“As you know from the news,” it said, “there is a massive effort for donation (sic) for the Afghanistan Refugees as many of them are coming to the country with nothing. Greenwich has had a mass of donations but the problem is….. urgent help is needed sorting everything”. The email ended on a plaintive note: “This is a massive task and any help you could give would be very greatly appreciated.”
As a doughty volunteer for the past 18 months, I signed on.
What I found when I arrived at the specified venue was remarkable. The grand hotel near the tube station is now the temporary home of 600 Afghan families, who are quarantining and no doubt traumatised at what has happened to their country and to them. They had just arrived in Britain and, as officials told me, most had “nothing but the clothes they came over in”.
On one of the floors of the hotel, I found a massive throbbing operation. Under the supervision of officials, volunteers were readying bags for individual families, choosing from stacks of donations of clothes, shoes, toiletries, headscarves, copies of the Quran, toys and books. Each bag was bespoke in the sense that it tried to provide the checklist of specific requests (“large men’s vest”, “Babygro for 3-month-old”, “2 women’s T-shirts”, etc) filed by each family. If we managed to find all the requested items, the checklist was marked “done” and put in a separate file. If there were outstanding requests (men’s trousers were particularly hard to source as well as men’s shoes and headscarves), the checklist was placed in a different file marked “partly done”. The “done” stack was about a third as high as the “partly done”, a sign of the enormity of the task at hand. How do you take care of hundreds of people who have almost nothing?

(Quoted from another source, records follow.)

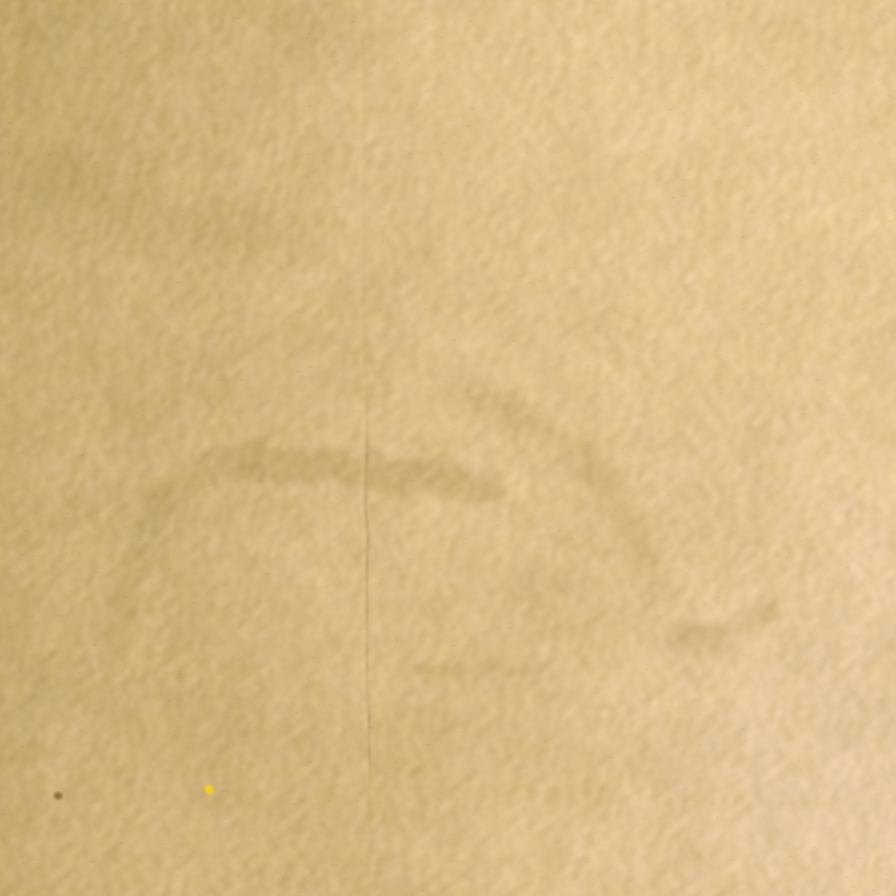
Give the GLSL for this texture, as a Shadertoy shader.

```glsl
float hash(vec2 p) {
    return fract(sin(dot(p, vec2(127.1, 311.7))) * 43758.5453);
}

float noise(vec2 p) {
    vec2 cell = floor(p), f = fract(p);
    f = f * f * (3.0 - 2.0 * f);
    float low = mix(hash(cell), hash(cell + vec2(1, 0)), f.x);
    float high = mix(hash(cell + vec2(0, 1)), hash(cell + vec2(1, 1)), f.x);
    return mix(low, high, f.y);
}

// Layered noise, centred on zero
float fbm(vec2 p, int octaves) {
    float sum = 0.0, amplitude = 0.5;
    for (int i = 0; i < octaves; i++) {
        sum += amplitude * (noise(p) - 0.5);
        p = mat2(1.6, 1.2, -1.2, 1.6) * p + 7.3;
        amplitude *= 0.55;
    }
    return sum;
}

float segment(vec2 p, vec2 a, vec2 b) {
    vec2 pa = p - a, ba = b - a;
    return length(pa - ba * clamp(dot(pa, ba) / dot(ba, ba), 0.0, 1.0));
}

// Distance to a quadratic curve split into short chords
float curve(vec2 p, vec2 a, vec2 b, vec2 c) {
    float d = 1.0;
    vec2 last = a;
    for (int i = 1; i <= 10; i++) {
        float t = float(i) / 10.0;
        vec2 next = mix(mix(a, b, t), mix(b, c, t), t);
        d = min(d, segment(p, last, next));
        last = next;
    }
    return d;
}

float band(float d, float halfWidth, float blur) {
    return 1.0 - smoothstep(halfWidth - blur, halfWidth + blur, d);
}

float blot(vec2 p, vec2 centre, vec2 radius) {
    vec2 q = (p - centre) / radius;
    return exp(-dot(q, q));
}

// Faded strokes and smudges soaked into the paper
float stains(vec2 p) {
    float arch = curve(p, vec2(0.135, 0.29), vec2(0.16, 0.48), vec2(0.27, 0.485));
    float bar = segment(p, vec2(0.27, 0.485), vec2(0.545, 0.459));
    float slope = curve(p, vec2(0.52, 0.56), vec2(0.69, 0.51), vec2(0.73, 0.35));
    float hook = curve(p, vec2(0.765, 0.285), vec2(0.80, 0.28), vec2(0.855, 0.317));
    float dash = segment(p, vec2(0.46, 0.255), vec2(0.58, 0.254));
    float s = 0.25 * band(arch, 0.016, 0.012);
    s = max(s, 0.34 * band(bar, 0.018, 0.010));
    s = max(s, 0.27 * band(slope, 0.017, 0.016));
    s = max(s, 0.35 * band(hook, 0.014, 0.011));
    s = max(s, 0.19 * band(dash, 0.009, 0.008));
    s += 0.30 * blot(p, vec2(0.35, 0.965), vec2(0.07, 0.06));
    s += 0.22 * blot(p, vec2(0.10, 0.79), vec2(0.08, 0.05));
    s += 0.18 * blot(p, vec2(0.68, 0.635), vec2(0.03, 0.02));
    s += 0.20 * blot(p, vec2(0.60, 0.34), vec2(0.05, 0.035));
    s += 0.18 * blot(p, vec2(0.28, 0.74), vec2(0.10, 0.03));
    return s;
}

// Fine fibres, lit from the upper left
float fibres(vec2 p) {
    vec2 q = mat2(0.8, -0.6, 0.6, 0.8) * p * vec2(1.0, 1.15);
    float relief = noise(q * 105.0) - noise(q * 105.0 + vec2(0.5, -0.6));
    return 0.27 * relief + 0.42 * fbm(q * 68.0, 3);
}

// Small dark pits scattered one per cell
float pits(vec2 p, float cells) {
    vec2 cell = floor(p * cells);
    vec2 centre = 0.25 + 0.5 * vec2(hash(cell + 3.1), hash(cell + 8.7));
    float d = length((fract(p * cells) - centre) * vec2(0.8, 1.2));
    return step(0.72, hash(cell)) * hash(cell + 5.0) * band(d, 0.08, 0.07);
}

float crease(vec2 p) {
    float x = 0.409 + 0.008 * (0.5 - p.y) + 0.003 * (noise(vec2(p.y * 30.0, 2.0)) - 0.5);
    float strength = smoothstep(0.0, 0.3, p.y) * (1.0 - smoothstep(0.42, 0.62, p.y));
    float broken = 0.5 + 0.7 * noise(vec2(p.y * 90.0, 4.0));
    float shade = band(abs(p.x - x), 0.0018, 0.0018);
    float light = band(abs(p.x - x + 0.005), 0.002, 0.002);
    return (0.08 + 0.36 * strength) * broken * (shade - 0.3 * light);
}

void mainImage(out vec4 fragColor, in vec2 fragCoord) {
    vec2 p = fragCoord / iResolution.xy;
    vec2 wobble = vec2(noise(p * 38.0), noise(p * 38.0 + 20.0)) - 0.5;

    // Paper tone, brighter towards the right
    float tone = 0.31 + 0.58 * smoothstep(-0.1, 1.05, p.x);
    tone += 0.14 * blot(p, vec2(0.55, 0.90), vec2(0.22, 0.13));
    tone += 0.10 * blot(p, vec2(0.88, 0.22), vec2(0.10, 0.18));
    tone -= 0.36 * blot(p, vec2(0.0, 1.0), vec2(0.13, 0.18));
    tone -= 0.15 * blot(p, vec2(0.0, 0.35), vec2(0.06, 0.5));
    tone += 0.42 * fbm(p * 5.0 + 3.0, 4) + 0.28 * fbm(p * 21.0, 2);

    // Marks and surface
    tone -= stains(p + 0.018 * wobble) * (0.8 + 0.4 * noise(p * 45.0));
    tone += 0.26 * band(length((p - vec2(0.574, 0.46)) * vec2(1.0, 0.9)), 0.016, 0.007);
    tone += fibres(p) - 0.28 * pits(p, 62.0) - crease(p);

    vec3 shadow = vec3(0.76, 0.65, 0.425);
    vec3 cream = vec3(0.91, 0.79, 0.60);
    vec3 color = mix(shadow, cream, clamp(tone, -0.7, 1.2));
    color.b += 0.035 * blot(p, vec2(0.95, 0.12), vec2(0.22, 0.3));
    color.b -= 0.05 * fbm(p * 48.0 + 9.0, 2);

    // Stray flecks
    vec2 jitter = p + 0.004 * wobble;
    color = mix(color, vec3(0.92, 0.80, 0.20), band(length(jitter - vec2(0.234, 0.118)), 0.005, 0.002));
    color = mix(color, vec3(0.48, 0.38, 0.18), 0.8 * band(length(jitter - vec2(0.065, 0.111)), 0.004, 0.003));
    fragColor = vec4(color, 1.0);
}
```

There is no clear answer other than what we’re doing. The uplifting bit about all of this is that we’re trying — and we’re all doing it together, mostly volunteers, doing our best to help, to bring some order to lives upturned by events beyond anyone’s control.